**Dataset**
-- Opening Marker --

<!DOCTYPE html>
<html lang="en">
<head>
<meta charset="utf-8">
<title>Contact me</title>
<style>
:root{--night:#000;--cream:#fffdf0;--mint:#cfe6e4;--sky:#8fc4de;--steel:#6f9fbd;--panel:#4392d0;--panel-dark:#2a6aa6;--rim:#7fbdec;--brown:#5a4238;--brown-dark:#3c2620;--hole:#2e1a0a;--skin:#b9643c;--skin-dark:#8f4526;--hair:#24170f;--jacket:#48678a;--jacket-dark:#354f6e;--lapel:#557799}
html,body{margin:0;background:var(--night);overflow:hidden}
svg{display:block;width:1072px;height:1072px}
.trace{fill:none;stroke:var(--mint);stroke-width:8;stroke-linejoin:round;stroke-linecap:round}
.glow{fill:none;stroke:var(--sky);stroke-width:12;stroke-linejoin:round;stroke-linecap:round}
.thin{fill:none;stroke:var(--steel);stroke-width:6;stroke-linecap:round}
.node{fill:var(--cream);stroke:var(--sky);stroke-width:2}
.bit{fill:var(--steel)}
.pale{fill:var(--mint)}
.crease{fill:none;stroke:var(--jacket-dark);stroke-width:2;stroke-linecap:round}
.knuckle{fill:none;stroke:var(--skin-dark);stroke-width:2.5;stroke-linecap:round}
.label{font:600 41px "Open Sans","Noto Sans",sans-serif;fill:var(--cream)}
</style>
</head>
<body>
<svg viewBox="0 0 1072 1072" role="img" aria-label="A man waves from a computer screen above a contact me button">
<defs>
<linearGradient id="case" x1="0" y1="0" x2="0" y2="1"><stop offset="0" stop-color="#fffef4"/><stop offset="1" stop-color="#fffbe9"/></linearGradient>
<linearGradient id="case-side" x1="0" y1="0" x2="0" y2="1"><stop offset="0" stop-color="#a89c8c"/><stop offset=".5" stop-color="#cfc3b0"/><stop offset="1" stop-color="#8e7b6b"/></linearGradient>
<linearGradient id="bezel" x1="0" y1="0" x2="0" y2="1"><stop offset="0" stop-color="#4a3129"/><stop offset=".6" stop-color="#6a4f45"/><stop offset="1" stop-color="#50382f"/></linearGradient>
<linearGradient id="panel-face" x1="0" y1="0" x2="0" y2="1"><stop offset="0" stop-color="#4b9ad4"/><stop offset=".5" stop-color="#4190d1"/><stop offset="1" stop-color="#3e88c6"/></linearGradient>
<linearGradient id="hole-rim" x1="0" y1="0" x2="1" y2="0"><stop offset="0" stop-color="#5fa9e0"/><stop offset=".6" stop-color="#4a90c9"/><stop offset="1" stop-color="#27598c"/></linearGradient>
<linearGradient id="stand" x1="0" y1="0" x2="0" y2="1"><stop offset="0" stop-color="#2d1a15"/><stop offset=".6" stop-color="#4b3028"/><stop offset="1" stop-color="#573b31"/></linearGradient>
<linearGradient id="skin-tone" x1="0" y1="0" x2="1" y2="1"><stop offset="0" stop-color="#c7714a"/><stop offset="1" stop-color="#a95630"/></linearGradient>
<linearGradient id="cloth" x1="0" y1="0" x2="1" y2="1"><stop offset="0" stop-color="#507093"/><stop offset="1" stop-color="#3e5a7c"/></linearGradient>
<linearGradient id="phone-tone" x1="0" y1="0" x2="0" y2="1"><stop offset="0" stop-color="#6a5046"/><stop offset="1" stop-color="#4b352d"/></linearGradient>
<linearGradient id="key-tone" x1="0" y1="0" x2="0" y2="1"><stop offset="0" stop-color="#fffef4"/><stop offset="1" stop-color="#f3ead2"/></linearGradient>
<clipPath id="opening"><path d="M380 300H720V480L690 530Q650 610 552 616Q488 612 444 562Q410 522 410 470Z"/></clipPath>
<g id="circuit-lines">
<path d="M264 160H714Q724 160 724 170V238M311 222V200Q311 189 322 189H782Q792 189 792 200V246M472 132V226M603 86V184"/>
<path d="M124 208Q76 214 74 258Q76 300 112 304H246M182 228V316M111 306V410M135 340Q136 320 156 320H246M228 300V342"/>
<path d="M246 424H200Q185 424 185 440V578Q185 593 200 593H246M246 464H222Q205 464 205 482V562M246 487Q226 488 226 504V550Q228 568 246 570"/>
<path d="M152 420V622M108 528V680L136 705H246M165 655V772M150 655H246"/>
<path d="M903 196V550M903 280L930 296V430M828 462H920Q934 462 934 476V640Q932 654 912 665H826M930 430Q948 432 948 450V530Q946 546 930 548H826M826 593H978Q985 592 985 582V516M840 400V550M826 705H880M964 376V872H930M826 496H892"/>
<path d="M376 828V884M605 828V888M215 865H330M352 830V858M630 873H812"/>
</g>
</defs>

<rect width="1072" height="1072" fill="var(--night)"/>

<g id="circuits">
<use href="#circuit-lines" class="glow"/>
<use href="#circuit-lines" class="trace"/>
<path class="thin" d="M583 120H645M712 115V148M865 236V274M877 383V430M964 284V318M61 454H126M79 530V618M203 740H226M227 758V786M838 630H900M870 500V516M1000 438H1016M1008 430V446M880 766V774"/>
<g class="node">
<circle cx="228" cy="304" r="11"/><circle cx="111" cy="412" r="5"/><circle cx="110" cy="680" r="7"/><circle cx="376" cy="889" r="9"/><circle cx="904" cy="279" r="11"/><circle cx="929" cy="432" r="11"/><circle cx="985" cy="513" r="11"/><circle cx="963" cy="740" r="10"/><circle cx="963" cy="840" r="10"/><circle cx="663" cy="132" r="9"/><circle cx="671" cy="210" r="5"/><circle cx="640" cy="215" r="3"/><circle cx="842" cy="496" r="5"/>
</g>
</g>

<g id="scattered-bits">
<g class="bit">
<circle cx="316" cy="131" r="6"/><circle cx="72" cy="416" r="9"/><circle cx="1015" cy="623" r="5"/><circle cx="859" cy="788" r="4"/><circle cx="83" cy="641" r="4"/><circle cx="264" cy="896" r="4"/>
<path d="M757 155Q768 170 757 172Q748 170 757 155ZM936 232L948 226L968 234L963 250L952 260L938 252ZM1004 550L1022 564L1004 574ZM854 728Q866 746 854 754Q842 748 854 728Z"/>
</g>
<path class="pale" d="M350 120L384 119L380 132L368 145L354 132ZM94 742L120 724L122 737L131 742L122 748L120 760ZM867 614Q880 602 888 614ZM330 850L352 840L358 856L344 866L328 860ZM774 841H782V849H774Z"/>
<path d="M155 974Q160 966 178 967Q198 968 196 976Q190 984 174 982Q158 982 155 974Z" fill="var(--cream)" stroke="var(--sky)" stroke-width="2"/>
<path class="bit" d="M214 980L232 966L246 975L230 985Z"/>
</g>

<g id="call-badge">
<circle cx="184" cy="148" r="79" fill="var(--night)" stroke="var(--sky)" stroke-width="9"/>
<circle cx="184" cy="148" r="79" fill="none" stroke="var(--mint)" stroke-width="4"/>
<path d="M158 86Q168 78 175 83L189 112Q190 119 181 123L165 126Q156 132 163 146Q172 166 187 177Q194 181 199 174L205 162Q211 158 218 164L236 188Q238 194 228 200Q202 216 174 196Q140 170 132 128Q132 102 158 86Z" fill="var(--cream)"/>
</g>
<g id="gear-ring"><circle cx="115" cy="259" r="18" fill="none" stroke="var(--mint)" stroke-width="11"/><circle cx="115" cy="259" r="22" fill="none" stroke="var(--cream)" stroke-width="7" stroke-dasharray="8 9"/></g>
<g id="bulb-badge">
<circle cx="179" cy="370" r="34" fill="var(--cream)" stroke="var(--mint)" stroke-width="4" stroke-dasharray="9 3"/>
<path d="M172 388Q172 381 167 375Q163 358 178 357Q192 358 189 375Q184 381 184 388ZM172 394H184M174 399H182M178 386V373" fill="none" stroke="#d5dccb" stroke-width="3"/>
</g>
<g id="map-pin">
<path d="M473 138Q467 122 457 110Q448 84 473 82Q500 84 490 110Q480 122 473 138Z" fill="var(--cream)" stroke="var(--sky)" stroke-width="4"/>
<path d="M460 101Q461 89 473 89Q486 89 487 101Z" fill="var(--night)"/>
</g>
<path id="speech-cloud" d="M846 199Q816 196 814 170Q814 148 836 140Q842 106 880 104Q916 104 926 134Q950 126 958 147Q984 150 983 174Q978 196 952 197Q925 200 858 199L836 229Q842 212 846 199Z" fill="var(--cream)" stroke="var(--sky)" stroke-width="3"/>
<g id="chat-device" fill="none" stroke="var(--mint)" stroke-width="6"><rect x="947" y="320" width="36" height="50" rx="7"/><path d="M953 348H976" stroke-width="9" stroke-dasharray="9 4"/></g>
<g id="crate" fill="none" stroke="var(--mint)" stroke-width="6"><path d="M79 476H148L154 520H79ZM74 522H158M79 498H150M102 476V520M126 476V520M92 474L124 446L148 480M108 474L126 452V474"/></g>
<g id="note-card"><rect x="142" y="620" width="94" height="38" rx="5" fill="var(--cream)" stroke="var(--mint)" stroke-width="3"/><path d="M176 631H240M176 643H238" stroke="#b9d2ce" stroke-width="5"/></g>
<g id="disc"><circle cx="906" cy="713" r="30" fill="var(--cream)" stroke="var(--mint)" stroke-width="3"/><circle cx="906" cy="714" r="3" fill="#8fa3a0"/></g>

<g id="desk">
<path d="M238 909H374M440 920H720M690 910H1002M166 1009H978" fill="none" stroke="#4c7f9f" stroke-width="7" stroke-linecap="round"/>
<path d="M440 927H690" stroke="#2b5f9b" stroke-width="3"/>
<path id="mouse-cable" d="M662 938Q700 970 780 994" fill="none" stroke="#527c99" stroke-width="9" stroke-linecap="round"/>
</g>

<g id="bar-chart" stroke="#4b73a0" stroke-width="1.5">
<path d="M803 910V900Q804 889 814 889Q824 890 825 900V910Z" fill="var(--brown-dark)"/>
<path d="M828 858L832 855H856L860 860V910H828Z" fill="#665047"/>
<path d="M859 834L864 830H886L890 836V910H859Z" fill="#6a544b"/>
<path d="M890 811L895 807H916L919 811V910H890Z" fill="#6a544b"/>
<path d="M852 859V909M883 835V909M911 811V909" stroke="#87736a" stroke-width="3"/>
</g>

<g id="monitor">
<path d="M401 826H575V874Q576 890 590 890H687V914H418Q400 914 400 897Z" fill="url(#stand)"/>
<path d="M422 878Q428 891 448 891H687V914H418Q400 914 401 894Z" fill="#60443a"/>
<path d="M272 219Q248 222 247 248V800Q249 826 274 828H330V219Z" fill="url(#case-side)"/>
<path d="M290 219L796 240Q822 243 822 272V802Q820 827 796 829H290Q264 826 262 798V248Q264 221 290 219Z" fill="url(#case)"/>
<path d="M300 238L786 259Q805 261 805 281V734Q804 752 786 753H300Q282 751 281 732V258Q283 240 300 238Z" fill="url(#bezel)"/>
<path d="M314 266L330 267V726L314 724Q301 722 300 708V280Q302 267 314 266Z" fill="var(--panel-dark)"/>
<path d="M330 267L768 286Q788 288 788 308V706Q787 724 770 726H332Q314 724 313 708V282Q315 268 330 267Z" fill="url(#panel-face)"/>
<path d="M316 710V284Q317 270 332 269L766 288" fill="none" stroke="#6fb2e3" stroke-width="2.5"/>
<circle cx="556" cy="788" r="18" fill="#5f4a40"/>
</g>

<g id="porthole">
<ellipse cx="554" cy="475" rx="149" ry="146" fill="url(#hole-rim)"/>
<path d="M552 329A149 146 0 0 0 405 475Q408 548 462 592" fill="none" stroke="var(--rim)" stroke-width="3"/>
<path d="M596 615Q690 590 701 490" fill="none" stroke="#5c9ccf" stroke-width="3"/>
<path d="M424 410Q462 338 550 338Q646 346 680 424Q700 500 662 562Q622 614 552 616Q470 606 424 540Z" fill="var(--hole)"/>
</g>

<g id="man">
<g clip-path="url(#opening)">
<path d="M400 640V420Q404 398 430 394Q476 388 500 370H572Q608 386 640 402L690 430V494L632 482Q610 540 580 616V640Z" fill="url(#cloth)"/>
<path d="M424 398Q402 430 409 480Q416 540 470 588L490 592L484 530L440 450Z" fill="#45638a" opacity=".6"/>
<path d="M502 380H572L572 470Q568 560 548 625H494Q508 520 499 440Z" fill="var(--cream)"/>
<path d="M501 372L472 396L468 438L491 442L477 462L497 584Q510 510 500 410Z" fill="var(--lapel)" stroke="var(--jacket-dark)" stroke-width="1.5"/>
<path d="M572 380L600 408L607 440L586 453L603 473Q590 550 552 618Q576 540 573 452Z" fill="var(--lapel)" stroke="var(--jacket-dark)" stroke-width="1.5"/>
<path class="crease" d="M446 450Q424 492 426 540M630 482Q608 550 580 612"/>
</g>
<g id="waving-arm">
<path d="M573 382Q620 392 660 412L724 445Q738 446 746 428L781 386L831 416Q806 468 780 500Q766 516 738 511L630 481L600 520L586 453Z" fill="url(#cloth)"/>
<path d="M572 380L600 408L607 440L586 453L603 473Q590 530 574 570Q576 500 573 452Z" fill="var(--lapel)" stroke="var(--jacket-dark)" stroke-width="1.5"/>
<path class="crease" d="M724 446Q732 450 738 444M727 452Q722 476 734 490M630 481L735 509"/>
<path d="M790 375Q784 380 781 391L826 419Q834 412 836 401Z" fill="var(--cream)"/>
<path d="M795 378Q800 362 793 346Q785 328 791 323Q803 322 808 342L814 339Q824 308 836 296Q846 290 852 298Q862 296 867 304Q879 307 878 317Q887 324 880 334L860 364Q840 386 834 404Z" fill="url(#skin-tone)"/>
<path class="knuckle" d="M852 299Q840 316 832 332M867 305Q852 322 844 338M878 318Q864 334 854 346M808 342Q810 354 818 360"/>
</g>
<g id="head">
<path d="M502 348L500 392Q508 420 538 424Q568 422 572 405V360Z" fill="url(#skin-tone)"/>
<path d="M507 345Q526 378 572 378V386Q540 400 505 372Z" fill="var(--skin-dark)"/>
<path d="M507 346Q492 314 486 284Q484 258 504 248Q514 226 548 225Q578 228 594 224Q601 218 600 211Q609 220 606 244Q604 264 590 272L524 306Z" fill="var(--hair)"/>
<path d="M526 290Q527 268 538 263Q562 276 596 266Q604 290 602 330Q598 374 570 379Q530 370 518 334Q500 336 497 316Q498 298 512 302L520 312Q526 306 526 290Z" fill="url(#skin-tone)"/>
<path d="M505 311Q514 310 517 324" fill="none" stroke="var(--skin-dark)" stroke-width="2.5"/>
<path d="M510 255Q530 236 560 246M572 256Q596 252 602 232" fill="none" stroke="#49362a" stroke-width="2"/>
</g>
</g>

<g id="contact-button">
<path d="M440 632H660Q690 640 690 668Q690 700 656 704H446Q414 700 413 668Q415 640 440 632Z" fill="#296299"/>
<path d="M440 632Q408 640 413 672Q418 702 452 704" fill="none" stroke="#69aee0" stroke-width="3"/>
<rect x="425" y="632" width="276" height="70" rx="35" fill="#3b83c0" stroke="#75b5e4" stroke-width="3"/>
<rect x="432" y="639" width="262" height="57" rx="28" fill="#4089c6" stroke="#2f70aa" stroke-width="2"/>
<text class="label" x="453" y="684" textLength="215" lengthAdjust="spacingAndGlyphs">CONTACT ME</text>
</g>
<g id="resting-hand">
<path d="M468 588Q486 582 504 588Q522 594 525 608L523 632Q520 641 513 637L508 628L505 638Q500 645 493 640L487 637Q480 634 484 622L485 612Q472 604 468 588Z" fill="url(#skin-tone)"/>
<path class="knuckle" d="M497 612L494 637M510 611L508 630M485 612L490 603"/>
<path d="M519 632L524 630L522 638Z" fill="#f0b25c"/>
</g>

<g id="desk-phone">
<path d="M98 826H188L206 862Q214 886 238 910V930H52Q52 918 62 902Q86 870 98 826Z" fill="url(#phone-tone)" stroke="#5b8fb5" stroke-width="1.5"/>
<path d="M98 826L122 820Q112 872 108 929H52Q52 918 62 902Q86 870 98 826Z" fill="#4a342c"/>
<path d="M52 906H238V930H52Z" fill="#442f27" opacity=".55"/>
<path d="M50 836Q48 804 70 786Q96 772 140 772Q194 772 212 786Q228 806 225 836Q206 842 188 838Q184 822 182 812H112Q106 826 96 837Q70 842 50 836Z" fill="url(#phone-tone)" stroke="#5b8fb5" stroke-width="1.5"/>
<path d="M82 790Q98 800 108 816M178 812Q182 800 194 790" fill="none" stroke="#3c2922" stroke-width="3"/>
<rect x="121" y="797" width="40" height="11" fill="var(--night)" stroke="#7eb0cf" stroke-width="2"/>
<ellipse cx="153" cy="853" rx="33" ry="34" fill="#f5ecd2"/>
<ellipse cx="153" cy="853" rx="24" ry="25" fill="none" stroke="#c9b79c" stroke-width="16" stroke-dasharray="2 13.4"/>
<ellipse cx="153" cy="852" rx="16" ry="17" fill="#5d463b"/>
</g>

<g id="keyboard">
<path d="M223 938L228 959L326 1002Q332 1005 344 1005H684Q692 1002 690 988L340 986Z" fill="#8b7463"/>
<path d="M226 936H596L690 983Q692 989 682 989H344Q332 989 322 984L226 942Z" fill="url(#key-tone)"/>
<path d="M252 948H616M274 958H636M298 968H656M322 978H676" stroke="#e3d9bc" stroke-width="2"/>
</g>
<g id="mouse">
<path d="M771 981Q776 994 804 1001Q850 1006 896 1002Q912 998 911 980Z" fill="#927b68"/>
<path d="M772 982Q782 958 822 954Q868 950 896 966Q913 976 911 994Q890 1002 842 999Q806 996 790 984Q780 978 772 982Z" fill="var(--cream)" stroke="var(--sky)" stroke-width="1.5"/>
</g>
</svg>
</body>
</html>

-- Closing Marker --

**Exercise details**
Copy every line from the records above that contains the string "ellipse".

**Your response**
<ellipse cx="554" cy="475" rx="149" ry="146" fill="url(#hole-rim)"/>
<ellipse cx="153" cy="853" rx="33" ry="34" fill="#f5ecd2"/>
<ellipse cx="153" cy="853" rx="24" ry="25" fill="none" stroke="#c9b79c" stroke-width="16" stroke-dasharray="2 13.4"/>
<ellipse cx="153" cy="852" rx="16" ry="17" fill="#5d463b"/>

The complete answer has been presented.